(Dataset entries)
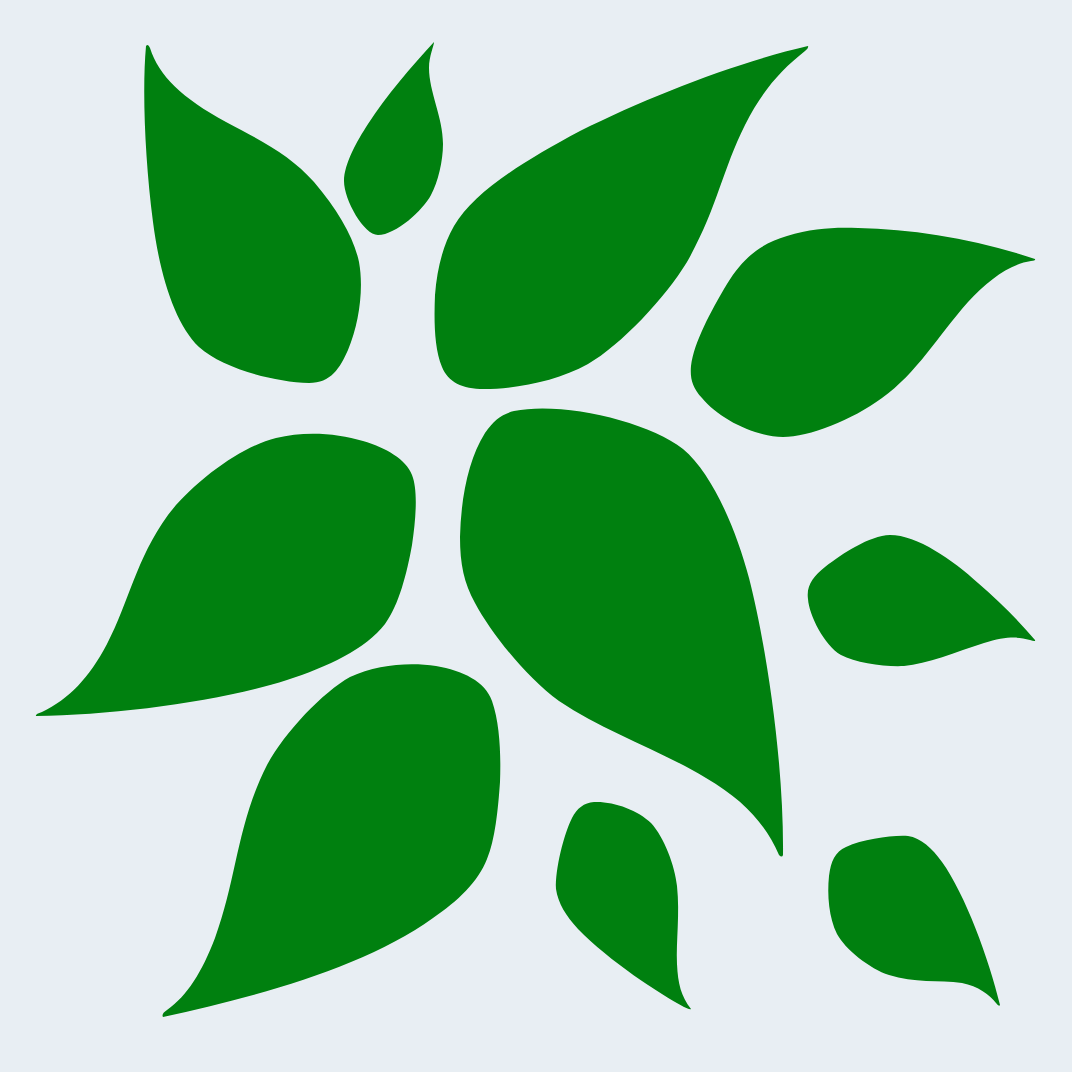
<!DOCTYPE html>
<html lang="en">
<head>
<meta charset="utf-8">
<title>Green leaves</title>
<style>
:root { --ground: #e8eef3; --leaf: #00800f; }
html, body { margin: 0; background: var(--ground); }
body { width: 1072px; height: 1072px; overflow: hidden; }
.leaves { display: block; width: 1072px; height: 1072px; fill: var(--leaf); }
</style>
</head>
<body>
<svg class="leaves" viewBox="0 0 1072 1072" role="img" aria-label="Ten scattered green leaves">
  <path id="leaf-top-left" d="M146 46Q148 43 150 48C159 76 182 98 226 122C264 142 291 156 314 182C338 210 354 238 359 262C364 289 359 324 348 350C340 368 331 383 309 383C273 382 222 368 199 347C175 324 160 276 153 222C145 160 142 90 146 46Z"/>
  <path id="leaf-top-small" d="M434 42C434 46 429 56 429 68C429 92 443 117 443 144C443 161 438 182 431 195C423 210 396 235 378 235C364 235 344 200 344 181C344 164 357 141 368 124C386 96 412 66 434 42Z"/>
  <path id="leaf-top-centre" d="M808 46Q809 48 805 51C781 70 762 91 745 125C722 171 717 209 687 262C665 298 621 345 588 364C557 381 517 389 484 389C462 389 448 382 442 367C434 348 434 319 435 295C437 269 443 245 454 226C474 192 522 162 580 131C650 96 738 62 808 46Z"/>
  <path id="leaf-right" d="M1035 259Q1036 261 1031 261C1010 264 988 280 968 302C937 337 917 373 882 398C852 420 809 437 783 437C756 437 719 419 702 398C692 387 690 378 691 366C694 342 711 311 727 284C743 258 760 244 787 236C813 228 836 227 858 228C915 229 978 240 1035 259Z"/>
  <path id="leaf-centre" d="M514 411C561 401 648 421 683 449C712 473 736 529 749 578C767 648 784 765 783 855Q782 858 779 855C766 825 744 800 706 778C660 750 605 732 559 701C526 677 491 633 475 603C464 583 460 564 460 537C461 496 469 458 485 433C494 420 502 414 514 411Z"/>
  <path id="leaf-left" d="M36 716Q35 714 42 712C69 699 89 678 107 644C129 602 136 559 168 515C194 481 242 446 276 438C304 431 337 433 363 441C386 448 406 459 412 475C418 490 416 518 412 545C407 573 399 605 385 624C366 649 327 667 287 680C221 701 116 715 36 716Z"/>
  <path id="leaf-bottom-left" d="M163 1017Q161 1014 167 1010C187 996 202 972 215 938C237 878 237 824 267 765C284 733 323 692 350 677C377 664 411 662 436 666C463 671 485 681 492 701C500 724 501 756 500 782C498 810 495 840 487 859C478 882 458 901 433 918C365 967 256 997 163 1017Z"/>
  <path id="leaf-right-small" d="M1035 640Q1036 642 1030 640C1017 636 1004 637 984 643C956 652 927 664 904 666C885 667 856 663 841 655C824 645 809 615 808 599C806 585 814 576 825 567C843 553 869 536 890 535C917 535 953 560 978 583C999 601 1018 620 1035 640Z"/>
  <path id="leaf-bottom-small" d="M691 1009C690 1010 687 1008 684 1007C660 994 609 961 578 929C566 916 558 903 556 889C555 869 564 834 572 818C577 808 584 803 594 802C613 801 638 810 651 823C664 837 675 866 677 886C680 915 676 940 677 964C678 984 681 996 691 1009Z"/>
  <path id="leaf-bottom-right" d="M1000 1005Q999 1007 996 1003C990 995 978 986 962 983C939 980 914 983 889 975C870 969 845 949 837 934C829 918 827 895 829 876C831 861 835 852 846 847C864 839 892 835 908 836C921 838 932 848 942 862C965 894 989 959 1000 1005Z"/>
</svg>
</body>
</html>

◆ **PROBLEM REQUIREMENTS**
Every record above should come back exactly, but without its pictures.

◆ **ANSWER FOR THIS EXERCISE**
<!DOCTYPE html>
<html lang="en">
<head>
<meta charset="utf-8">
<title>Green leaves</title>
<style>
:root { --ground: #e8eef3; --leaf: #00800f; }
html, body { margin: 0; background: var(--ground); }
body { width: 1072px; height: 1072px; overflow: hidden; }
.leaves { display: block; width: 1072px; height: 1072px; fill: var(--leaf); }
</style>
</head>
<body>
<svg class="leaves" viewBox="0 0 1072 1072" role="img" aria-label="Ten scattered green leaves">
  <path id="leaf-top-left" d="M146 46Q148 43 150 48C159 76 182 98 226 122C264 142 291 156 314 182C338 210 354 238 359 262C364 289 359 324 348 350C340 368 331 383 309 383C273 382 222 368 199 347C175 324 160 276 153 222C145 160 142 90 146 46Z"/>
  <path id="leaf-top-small" d="M434 42C434 46 429 56 429 68C429 92 443 117 443 144C443 161 438 182 431 195C423 210 396 235 378 235C364 235 344 200 344 181C344 164 357 141 368 124C386 96 412 66 434 42Z"/>
  <path id="leaf-top-centre" d="M808 46Q809 48 805 51C781 70 762 91 745 125C722 171 717 209 687 262C665 298 621 345 588 364C557 381 517 389 484 389C462 389 448 382 442 367C434 348 434 319 435 295C437 269 443 245 454 226C474 192 522 162 580 131C650 96 738 62 808 46Z"/>
  <path id="leaf-right" d="M1035 259Q1036 261 1031 261C1010 264 988 280 968 302C937 337 917 373 882 398C852 420 809 437 783 437C756 437 719 419 702 398C692 387 690 378 691 366C694 342 711 311 727 284C743 258 760 244 787 236C813 228 836 227 858 228C915 229 978 240 1035 259Z"/>
  <path id="leaf-centre" d="M514 411C561 401 648 421 683 449C712 473 736 529 749 578C767 648 784 765 783 855Q782 858 779 855C766 825 744 800 706 778C660 750 605 732 559 701C526 677 491 633 475 603C464 583 460 564 460 537C461 496 469 458 485 433C494 420 502 414 514 411Z"/>
  <path id="leaf-left" d="M36 716Q35 714 42 712C69 699 89 678 107 644C129 602 136 559 168 515C194 481 242 446 276 438C304 431 337 433 363 441C386 448 406 459 412 475C418 490 416 518 412 545C407 573 399 605 385 624C366 649 327 667 287 680C221 701 116 715 36 716Z"/>
  <path id="leaf-bottom-left" d="M163 1017Q161 1014 167 1010C187 996 202 972 215 938C237 878 237 824 267 765C284 733 323 692 350 677C377 664 411 662 436 666C463 671 485 681 492 701C500 724 501 756 500 782C498 810 495 840 487 859C478 882 458 901 433 918C365 967 256 997 163 1017Z"/>
  <path id="leaf-right-small" d="M1035 640Q1036 642 1030 640C1017 636 1004 637 984 643C956 652 927 664 904 666C885 667 856 663 841 655C824 645 809 615 808 599C806 585 814 576 825 567C843 553 869 536 890 535C917 535 953 560 978 583C999 601 1018 620 1035 640Z"/>
  <path id="leaf-bottom-small" d="M691 1009C690 1010 687 1008 684 1007C660 994 609 961 578 929C566 916 558 903 556 889C555 869 564 834 572 818C577 808 584 803 594 802C613 801 638 810 651 823C664 837 675 866 677 886C680 915 676 940 677 964C678 984 681 996 691 1009Z"/>
  <path id="leaf-bottom-right" d="M1000 1005Q999 1007 996 1003C990 995 978 986 962 983C939 980 914 983 889 975C870 969 845 949 837 934C829 918 827 895 829 876C831 861 835 852 846 847C864 839 892 835 908 836C921 838 932 848 942 862C965 894 989 959 1000 1005Z"/>
</svg>
</body>
</html>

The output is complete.